Algorithms guide an increasingly large number of high-stakes decisions, including criminal risk assessment, resume screening, and medical testing. While such data-based decision-making may appear unbiased, there is increasing concern that it can entrench or worsen discrimination against legally protected groups. With algorithmic recommendations for pretrial release decisions, for example, a risk assessment tool may be viewed as racially discriminatory if it recommends white defendants be released before trial at a higher rate than Black defendants with equal risk of pretrial criminal misconduct.
How is it that discrimination can occur through logical, unfeeling, algorithms? The answer is in the data that feed the algorithms.
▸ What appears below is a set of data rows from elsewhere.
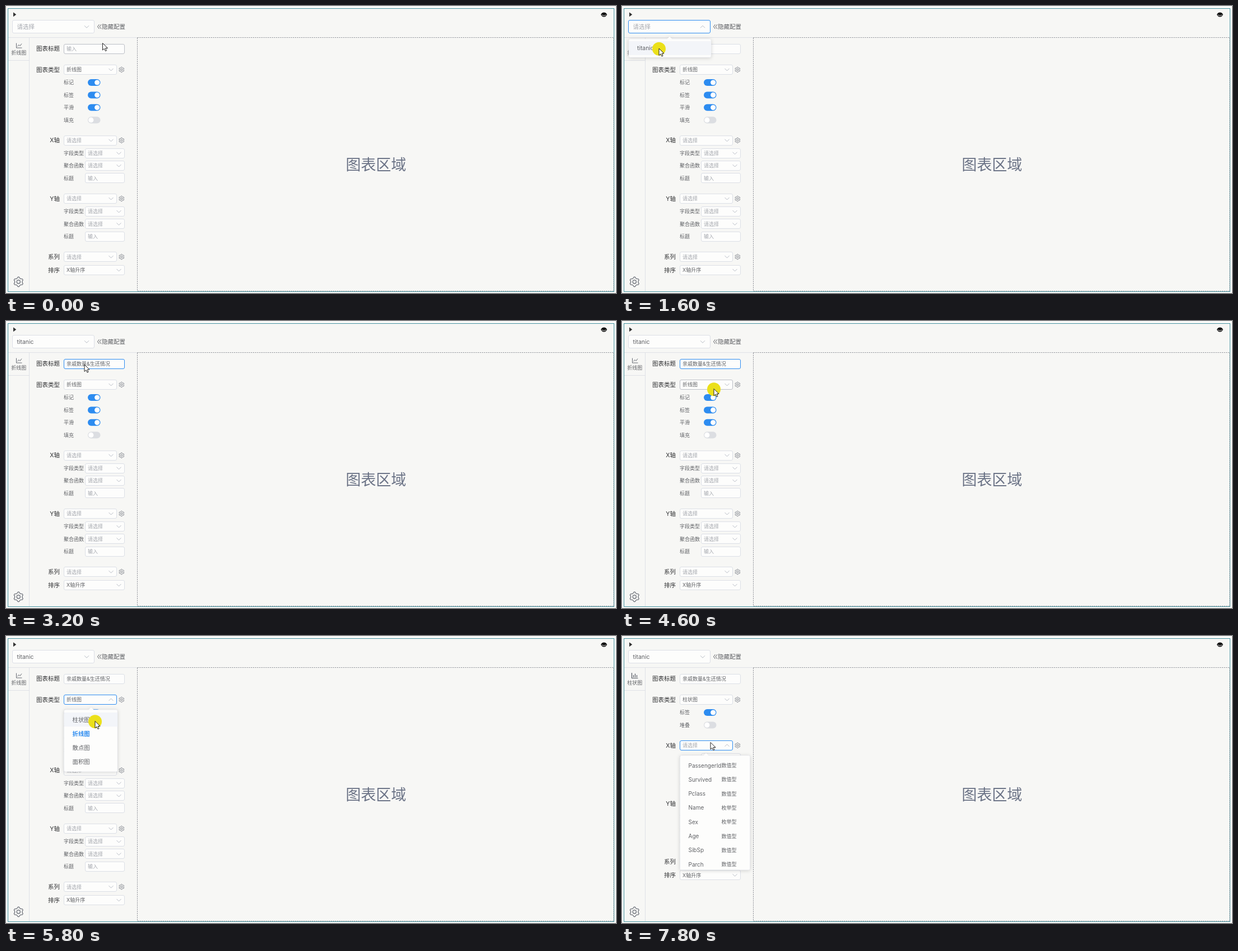
An HTML page for the animation above (8000 ms loop, 1089 px wide and 514 px high).

```html
<!DOCTYPE html>
<html lang="zh-CN">
<head>
<meta charset="utf-8">
<title>图表配置</title>
<style>
html, body { margin: 0; width: 100%; height: 100%; overflow: hidden; background: #fafaf8; }
svg { display: block; width: 1089px; height: 514px; font-family: Inter, "Noto Sans CJK SC", "Noto Sans CJK", sans-serif; }
.shadow { filter: drop-shadow(0 1px 3px rgba(0, 0, 0, .16)); }
</style>
</head>
<body>
<svg id="stage" viewBox="0 0 1089 514"></svg>
<script>
const LOOP = 8000, STEP = 200;
const BLUE = '#2d8cf0', EDGE = '#dcdfe6', HOVER = '#bcbfc6', HINT = '#a3a6ad', INK = '#606266', LABEL = '#303133';

// Pointer stops: [step, x, y]
const stops = [
  [0, 172.5, 66.5], [1, 166, 57], [2, 152, 44], [3, 144, 41], [5, 144, 41],
  [6, 112, 58], [7, 72, 74], [8, 66, 76], [9, 68, 77], [11, 120.5, 76.5],
  [13, 140, 78], [18, 140, 78], [22, 164, 121.5], [24, 164, 121.5],
  [28, 159, 152.5], [32, 159, 152.5], [33, 148, 140.5], [37, 158, 190.5], [40, 158, 190.5]
];
const presses = [8, 13, 23, 29, 37];

const fields = [['PassengerId', 0], ['Survived', 0], ['Pclass', 0], ['Name', 1], ['Sex', 1], ['Age', 0], ['SibSp', 0], ['Parch', 0]];

const text = (x, cy, str, size = 9, fill = INK, extra = '') =>
  `<text x="${x}" y="${cy + size * .37}" font-size="${size}" fill="${fill}" ${extra}>${str}</text>`;
const label = (cy, str) => text(96, cy, str, 10.5, LABEL, 'text-anchor="end"');
const line = (d, stroke, width = 1, extra = '') =>
  `<path d="${d}" fill="none" stroke="${stroke}" stroke-width="${width}" ${extra}/>`;
const chevron = (x, y, turn = 0) =>
  line('M-4 -2L0 2L4 -2', '#b9bdc6', 1, `transform="translate(${x} ${y}) rotate(${turn})"`);

// Edges sit on half pixels so that they stay crisp.
const box = (x, cy, w, h, edge = EDGE) =>
  `<rect x="${x + .5}" y="${Math.round(cy - h / 2 - .5) + .5}" width="${w}" height="${h}" rx="2.5" fill="#fdfdfc" stroke="${edge}"/>`;

function input(x, cy, w, value, edge) {
  return box(x, cy, w, 17, edge) + text(x + 5, cy, value || '输入', 9, value ? INK : HINT);
}

function select(x, cy, w, value, edge, turn) {
  return box(x, cy, w, 17, edge) + text(x + 5, cy, value || '请选择', 9, value ? INK : HINT) +
    chevron(x + w - 9.5, cy, turn);
}

function toggle(cy, name, on) {
  return text(103, cy, name) +
    `<rect x="146" y="${cy - 6}" width="22.5" height="12" rx="6" fill="${on ? BLUE : '#dcdee2'}"/>` +
    `<circle cx="${on ? 162.7 : 151.8}" cy="${cy}" r="4.6" fill="#fff"/>`;
}

function gear(x, y, r, width, color) {
  const points = [];
  for (let i = 0; i < 24; i++) {
    const angle = (i - .5) * Math.PI / 12;
    const radius = i % 4 < 2 ? r : r * .78;
    points.push(`${(x + radius * Math.sin(angle)).toFixed(2)},${(y + radius * Math.cos(angle)).toFixed(2)}`);
  }
  return `<g fill="none" stroke="${color}" stroke-width="${width}" stroke-linejoin="round">
    <polygon points="${points.join(' ')}"/><circle cx="${x}" cy="${y}" r="${r * .36}"/></g>`;
}
const smallGear = cy => gear(206.3, cy, 4.7, .9, '#777b84');

function axis(cy, name, edge, turn) {
  const sub = (i, title, control) => text(103, cy + 23 + i * 22.4, title) + control(141, cy + 23 + i * 22.4, 70);
  return label(cy, name) + select(103, cy, 94, '', edge, turn) + smallGear(cy) +
    sub(0, '字段类型', select) + sub(1, '聚合函数', select) + sub(2, '标题', input);
}

function popup(x, y, w, h, tip, content, grow = 1, opacity = 1) {
  return `<g opacity="${opacity}" transform="translate(0 ${y}) scale(1 ${grow}) translate(0 ${-y})"><g class="shadow">
    <rect x="${x}" y="${y}" width="${w}" height="${h}" rx="2.5" fill="#fdfdfc" stroke="#e8eaf0" stroke-width=".7"/>
    <path d="M${tip - 5} ${y + .5}l5 -4.5l5 4.5z" fill="#fdfdfc"/></g>${content}</g>`;
}

function chartIcon(bar) {
  return bar
    ? line('M17.5 66V75.5H28.5M20.5 74V70M23.5 74V67.5M26.5 74V70', '#555962', 1.2)
    : line('M18.5 66.5V75H28.5M20.5 72.5L23 69.5L25 71.5L28 67.5', '#666a73');
}

function frame() {
  return `<rect x="3.5" y="4.5" width="1082" height="507" fill="#f7f7f5" stroke="#4593a0"/>
    <path d="M13 11.3L18.3 15.3L13 19.3Z" fill="#333"/>
    <path d="M1062 15.5Q1063.5 11.5 1067.5 11.5Q1071.5 11.5 1073 15.5Q1071 19.5 1067.5 19.5Q1064 19.5 1062 15.5Z" fill="#111"/>
    <path d="M1063.5 16Q1067.5 19 1071.5 16" fill="none" stroke="#eee" stroke-width=".9"/>` +
    line('M4 56.5H234M41.5 57V511M4 97.5H41', '#dfe1e6') +
    line('M234.5 56.5H1085V510.5H234.5Z', '#8f9299', 1, 'stroke-dasharray="2.25 1.5"') +
    line('M166.5 33L163.5 37L166.5 41M170 33L167 37L170 41', INK) +
    text(171, 37, '隐藏配置', 10.5) +
    gear(22.3, 494, 8.6, 1.2, '#666a73') +
    text(660.5, 284, '图表区域', 27, '#6b7386', 'text-anchor="middle"');
}

function panel(s) {
  const bar = s >= 30, shift = bar ? -44.7 : 0;
  const named = s >= 14;
  const titleEdge = s >= 13 && s < 24 ? BLUE : s === 0 || (s > 9 && s < 13) ? HOVER : EDGE;
  const typeEdge = s >= 24 && s < 38 ? BLUE : s >= 21 && s < 24 ? HOVER : EDGE;
  const typeTurn = s === 24 ? -135 : s > 24 && s < 30 ? 180 : 0;
  const kind = bar ? '柱状图' : '折线图';
  const options = bar ? [['标签', 1], ['堆叠', 0]] : [['标记', 1], ['标签', 1], ['平滑', 1], ['填充', 0]];
  const xEdge = s >= 38 ? BLUE : s >= 36 ? HOVER : EDGE;
  return chartIcon(bar) + text(9.3, 83.5, kind) +
    label(76.5, '图表标题') + input(103, 76.8, 108, named ? '亲戚数量&amp;生还情况' : '', titleEdge) +
    label(114, '图表类型') + select(103, 114, 94, kind, typeEdge, typeTurn) + smallGear(114) +
    options.map(([name, on], i) => toggle(137 + i * 22.4, name, on)).join('') +
    axis(240.6 + shift, 'X轴', xEdge, s === 38 ? -135 : s > 38 ? 180 : 0) +
    axis(345 + shift, 'Y轴') +
    label(449.2 + shift, '系列') + select(103, 449.2 + shift, 94) + smallGear(449.2 + shift) +
    label(473 + shift, '排序') + select(103, 473 + shift, 108, 'X轴升序');
}

function source(s) {
  const chosen = s >= 9;
  const edge = s >= 5 && s < 12 ? BLUE : s > 2 && s < 5 ? HOVER : EDGE;
  return box(11, 37.2, 146, 23, edge) +
    text(19.5, 37.2, chosen ? 'titanic' : '请选择', 10.5, chosen ? INK : HINT) +
    chevron(144, 37.2, s === 5 ? -135 : s > 5 && s < 9 ? 180 : 0);
}

function popups(s) {
  if (s >= 5 && s < 9) {
    const hover = s > 6 ? '<rect x="12" y="63" width="147" height="25" fill="#f3f5f9"/>' : '';
    return popup(12, 59, 147, 33, 85, hover + text(27, 75.5, 'titanic', 10.4), 1, s === 5 ? .94 : 1);
  }
  if (s >= 24 && s < 31) {
    const items = ['柱状图', '折线图', '散点图', '面积图'].map((name, i) => {
      const picked = i === (s < 30 ? 1 : 0);
      return text(118.5, 149.7 + i * 25.3, name, 10.4, picked ? BLUE : INK, picked ? 'font-weight="700"' : '');
    }).join('');
    const hover = s > 26 ? '<rect x="104" y="137" width="95" height="25.3" fill="#f3f5f9"/>' : '';
    const partial = s === 24 || s === 30;
    return popup(103.5, 132, 95.5, 111, 152, hover + items, partial ? .78 : 1, partial ? .6 : 1);
  }
  if (s >= 38) {
    const rows = fields.map(([name, category], i) => {
      const cy = 231.8 + i * 25.3;
      return text(118.5, cy, name, 10) + text(177.5, cy, category ? '枚举型' : '数值型');
    }).join('');
    return popup(103.5, 214, 125, 205, 150, rows, s === 38 ? .78 : 1, s === 38 ? .7 : 1);
  }
  return '';
}

function pointer(s) {
  const next = stops.findIndex(stop => stop[0] > s);
  const [s0, x0, y0] = stops[next - 1], [s1, x1, y1] = stops[next];
  const p = (s - s0) / (s1 - s0), x = x0 + (x1 - x0) * p, y = y0 + (y1 - y0) * p;
  const halo = presses.includes(s) ? '<circle cy=".7" r="12" fill="#ebe01a"/>' : '';
  return `<g transform="translate(${x} ${y})">${halo}
    <path d="M0 0V12.5L3 9.8L5 14.2L7 13.3L5.1 9H9Z" fill="#fff" stroke="#222" stroke-width="1"/></g>`;
}

const stage = document.getElementById('stage');
let shown = -1;

function render(now) {
  const s = Math.floor(now % LOOP / STEP);
  if (s !== shown) {
    stage.innerHTML = frame() + source(s) + panel(s) + popups(s) + pointer(s);
    shown = s;
  }
}

const start = performance.now();
function tick() {
  render(performance.now() - start);
  requestAnimationFrame(tick);
}
tick();
</script>
</body>
</html>
```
Continuing with the pretrial release example, misconduct potential is only observed among the defendants who a judge chooses to release before trial. Such selection can introduce bias in algorithmic predictions but also complicate the measurement of algorithmic discrimination, since unobserved qualification cannot be conditioned on to compare white and Black treatment.
This paper develops new tools to overcome this selection challenge and measure algorithmic discrimination in New York City (NYC), home to one of the largest pretrial systems in the country. The method builds on previous techniques developed by the author to measure racial discrimination in actual bail judge decisions and leverages randomness in the assignment of judges to white and Black defendants. Applying their methods, the authors find that a sophisticated machine learning algorithm (which does not train directly on defendant race or ethnicity) recommends the release of white defendants at a significantly higher rate than Black defendants with identical pretrial misconduct potential.
Specifically, when calibrated to the average NYC release rate of 73 percent, the algorithm recommends an 8-percentage point (11 percent) higher release rate for white defendants than equally qualified Black defendants. This unwarranted disparity explains 77 percent of the observed racial disparity in release recommendations, grows as the algorithm becomes more lenient, and is driven by discrimination among individuals who would engage in pretrial misconduct if released.